What is expected:
Exclude the images, then return every line below exactly as written.

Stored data
= = =
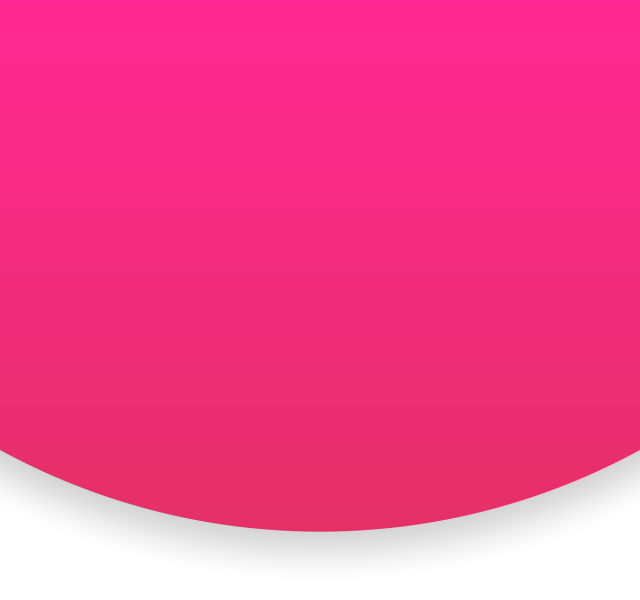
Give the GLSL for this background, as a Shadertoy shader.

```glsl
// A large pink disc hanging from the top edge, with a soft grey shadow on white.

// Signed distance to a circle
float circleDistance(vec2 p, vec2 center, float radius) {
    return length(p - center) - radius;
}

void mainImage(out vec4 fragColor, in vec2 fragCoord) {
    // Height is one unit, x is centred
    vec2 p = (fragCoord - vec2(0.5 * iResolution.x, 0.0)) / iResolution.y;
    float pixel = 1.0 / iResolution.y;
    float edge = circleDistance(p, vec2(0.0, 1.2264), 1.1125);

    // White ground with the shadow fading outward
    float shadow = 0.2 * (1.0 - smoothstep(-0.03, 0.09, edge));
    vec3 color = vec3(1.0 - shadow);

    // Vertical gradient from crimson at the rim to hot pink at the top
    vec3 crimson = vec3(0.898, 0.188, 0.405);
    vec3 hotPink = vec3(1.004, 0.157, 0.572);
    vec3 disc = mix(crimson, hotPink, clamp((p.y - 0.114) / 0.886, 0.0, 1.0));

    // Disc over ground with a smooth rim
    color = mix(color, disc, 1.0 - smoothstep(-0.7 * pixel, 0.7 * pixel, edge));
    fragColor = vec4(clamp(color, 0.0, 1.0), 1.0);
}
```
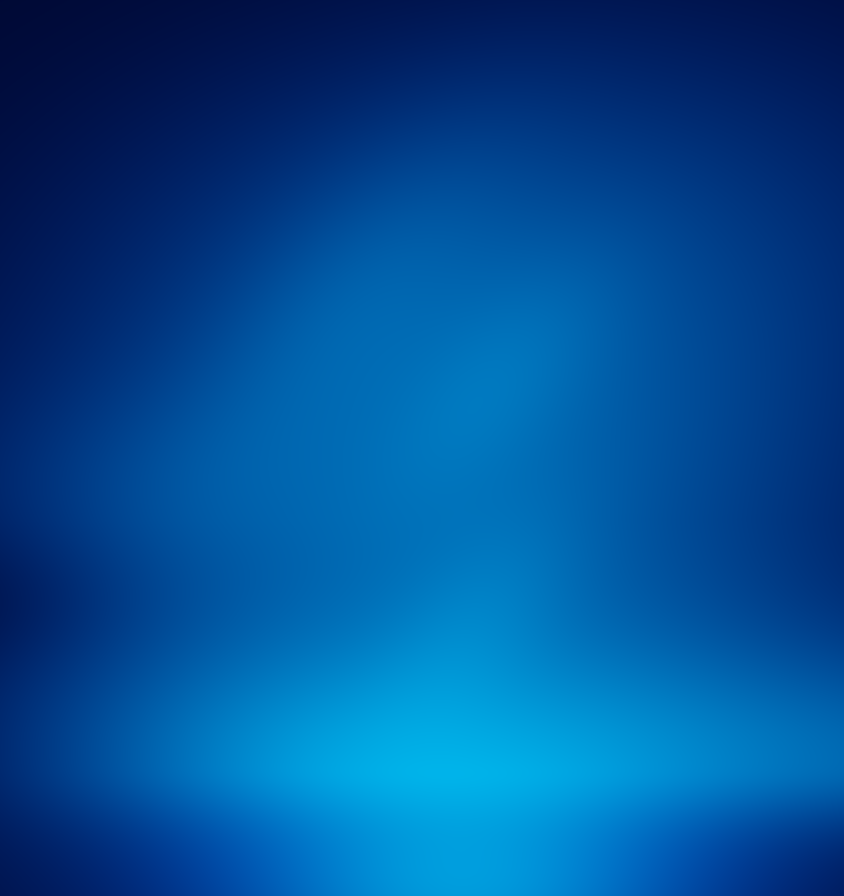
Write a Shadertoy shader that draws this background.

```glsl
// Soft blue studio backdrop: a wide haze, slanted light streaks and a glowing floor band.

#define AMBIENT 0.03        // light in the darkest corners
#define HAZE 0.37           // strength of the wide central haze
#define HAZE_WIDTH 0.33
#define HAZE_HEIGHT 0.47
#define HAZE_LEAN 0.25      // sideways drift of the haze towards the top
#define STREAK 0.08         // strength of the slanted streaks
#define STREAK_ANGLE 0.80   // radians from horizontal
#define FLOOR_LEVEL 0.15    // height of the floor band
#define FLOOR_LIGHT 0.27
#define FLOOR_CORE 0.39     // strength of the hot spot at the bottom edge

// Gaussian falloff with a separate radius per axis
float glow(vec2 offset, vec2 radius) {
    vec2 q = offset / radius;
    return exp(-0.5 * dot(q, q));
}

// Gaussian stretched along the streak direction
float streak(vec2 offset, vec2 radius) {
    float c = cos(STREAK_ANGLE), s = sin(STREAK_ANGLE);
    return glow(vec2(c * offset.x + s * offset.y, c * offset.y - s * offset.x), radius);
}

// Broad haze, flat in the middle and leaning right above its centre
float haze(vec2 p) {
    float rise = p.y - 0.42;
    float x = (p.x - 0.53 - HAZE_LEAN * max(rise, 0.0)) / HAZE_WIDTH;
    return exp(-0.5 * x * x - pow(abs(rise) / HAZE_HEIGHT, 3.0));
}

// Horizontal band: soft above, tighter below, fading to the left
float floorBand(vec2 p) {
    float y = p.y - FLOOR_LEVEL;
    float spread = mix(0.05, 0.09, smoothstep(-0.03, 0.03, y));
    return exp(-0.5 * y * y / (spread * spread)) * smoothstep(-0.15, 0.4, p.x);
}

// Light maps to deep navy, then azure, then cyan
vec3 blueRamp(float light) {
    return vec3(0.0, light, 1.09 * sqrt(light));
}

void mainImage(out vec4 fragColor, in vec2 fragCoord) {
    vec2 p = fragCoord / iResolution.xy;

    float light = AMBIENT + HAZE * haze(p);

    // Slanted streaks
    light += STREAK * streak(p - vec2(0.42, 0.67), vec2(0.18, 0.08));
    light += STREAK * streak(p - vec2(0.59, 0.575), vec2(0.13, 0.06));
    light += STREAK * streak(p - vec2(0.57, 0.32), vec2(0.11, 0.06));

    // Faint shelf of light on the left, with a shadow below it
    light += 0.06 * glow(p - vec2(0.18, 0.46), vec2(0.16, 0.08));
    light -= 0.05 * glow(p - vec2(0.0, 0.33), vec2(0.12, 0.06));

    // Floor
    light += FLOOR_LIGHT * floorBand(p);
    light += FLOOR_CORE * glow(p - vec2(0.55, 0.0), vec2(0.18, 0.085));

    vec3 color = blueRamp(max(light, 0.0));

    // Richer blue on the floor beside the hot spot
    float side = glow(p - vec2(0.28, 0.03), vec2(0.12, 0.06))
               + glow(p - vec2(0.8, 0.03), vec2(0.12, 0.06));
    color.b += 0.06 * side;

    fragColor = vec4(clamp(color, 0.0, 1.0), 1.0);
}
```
= = =
Solution for this task:
Give the GLSL for this background, as a Shadertoy shader.

```glsl
// A large pink disc hanging from the top edge, with a soft grey shadow on white.

// Signed distance to a circle
float circleDistance(vec2 p, vec2 center, float radius) {
    return length(p - center) - radius;
}

void mainImage(out vec4 fragColor, in vec2 fragCoord) {
    // Height is one unit, x is centred
    vec2 p = (fragCoord - vec2(0.5 * iResolution.x, 0.0)) / iResolution.y;
    float pixel = 1.0 / iResolution.y;
    float edge = circleDistance(p, vec2(0.0, 1.2264), 1.1125);

    // White ground with the shadow fading outward
    float shadow = 0.2 * (1.0 - smoothstep(-0.03, 0.09, edge));
    vec3 color = vec3(1.0 - shadow);

    // Vertical gradient from crimson at the rim to hot pink at the top
    vec3 crimson = vec3(0.898, 0.188, 0.405);
    vec3 hotPink = vec3(1.004, 0.157, 0.572);
    vec3 disc = mix(crimson, hotPink, clamp((p.y - 0.114) / 0.886, 0.0, 1.0));

    // Disc over ground with a smooth rim
    color = mix(color, disc, 1.0 - smoothstep(-0.7 * pixel, 0.7 * pixel, edge));
    fragColor = vec4(clamp(color, 0.0, 1.0), 1.0);
}
```
Write a Shadertoy shader that draws this background.

```glsl
// Soft blue studio backdrop: a wide haze, slanted light streaks and a glowing floor band.

#define AMBIENT 0.03        // light in the darkest corners
#define HAZE 0.37           // strength of the wide central haze
#define HAZE_WIDTH 0.33
#define HAZE_HEIGHT 0.47
#define HAZE_LEAN 0.25      // sideways drift of the haze towards the top
#define STREAK 0.08         // strength of the slanted streaks
#define STREAK_ANGLE 0.80   // radians from horizontal
#define FLOOR_LEVEL 0.15    // height of the floor band
#define FLOOR_LIGHT 0.27
#define FLOOR_CORE 0.39     // strength of the hot spot at the bottom edge

// Gaussian falloff with a separate radius per axis
float glow(vec2 offset, vec2 radius) {
    vec2 q = offset / radius;
    return exp(-0.5 * dot(q, q));
}

// Gaussian stretched along the streak direction
float streak(vec2 offset, vec2 radius) {
    float c = cos(STREAK_ANGLE), s = sin(STREAK_ANGLE);
    return glow(vec2(c * offset.x + s * offset.y, c * offset.y - s * offset.x), radius);
}

// Broad haze, flat in the middle and leaning right above its centre
float haze(vec2 p) {
    float rise = p.y - 0.42;
    float x = (p.x - 0.53 - HAZE_LEAN * max(rise, 0.0)) / HAZE_WIDTH;
    return exp(-0.5 * x * x - pow(abs(rise) / HAZE_HEIGHT, 3.0));
}

// Horizontal band: soft above, tighter below, fading to the left
float floorBand(vec2 p) {
    float y = p.y - FLOOR_LEVEL;
    float spread = mix(0.05, 0.09, smoothstep(-0.03, 0.03, y));
    return exp(-0.5 * y * y / (spread * spread)) * smoothstep(-0.15, 0.4, p.x);
}

// Light maps to deep navy, then azure, then cyan
vec3 blueRamp(float light) {
    return vec3(0.0, light, 1.09 * sqrt(light));
}

void mainImage(out vec4 fragColor, in vec2 fragCoord) {
    vec2 p = fragCoord / iResolution.xy;

    float light = AMBIENT + HAZE * haze(p);

    // Slanted streaks
    light += STREAK * streak(p - vec2(0.42, 0.67), vec2(0.18, 0.08));
    light += STREAK * streak(p - vec2(0.59, 0.575), vec2(0.13, 0.06));
    light += STREAK * streak(p - vec2(0.57, 0.32), vec2(0.11, 0.06));

    // Faint shelf of light on the left, with a shadow below it
    light += 0.06 * glow(p - vec2(0.18, 0.46), vec2(0.16, 0.08));
    light -= 0.05 * glow(p - vec2(0.0, 0.33), vec2(0.12, 0.06));

    // Floor
    light += FLOOR_LIGHT * floorBand(p);
    light += FLOOR_CORE * glow(p - vec2(0.55, 0.0), vec2(0.18, 0.085));

    vec3 color = blueRamp(max(light, 0.0));

    // Richer blue on the floor beside the hot spot
    float side = glow(p - vec2(0.28, 0.03), vec2(0.12, 0.06))
               + glow(p - vec2(0.8, 0.03), vec2(0.12, 0.06));
    color.b += 0.06 * side;

    fragColor = vec4(clamp(color, 0.0, 1.0), 1.0);
}
```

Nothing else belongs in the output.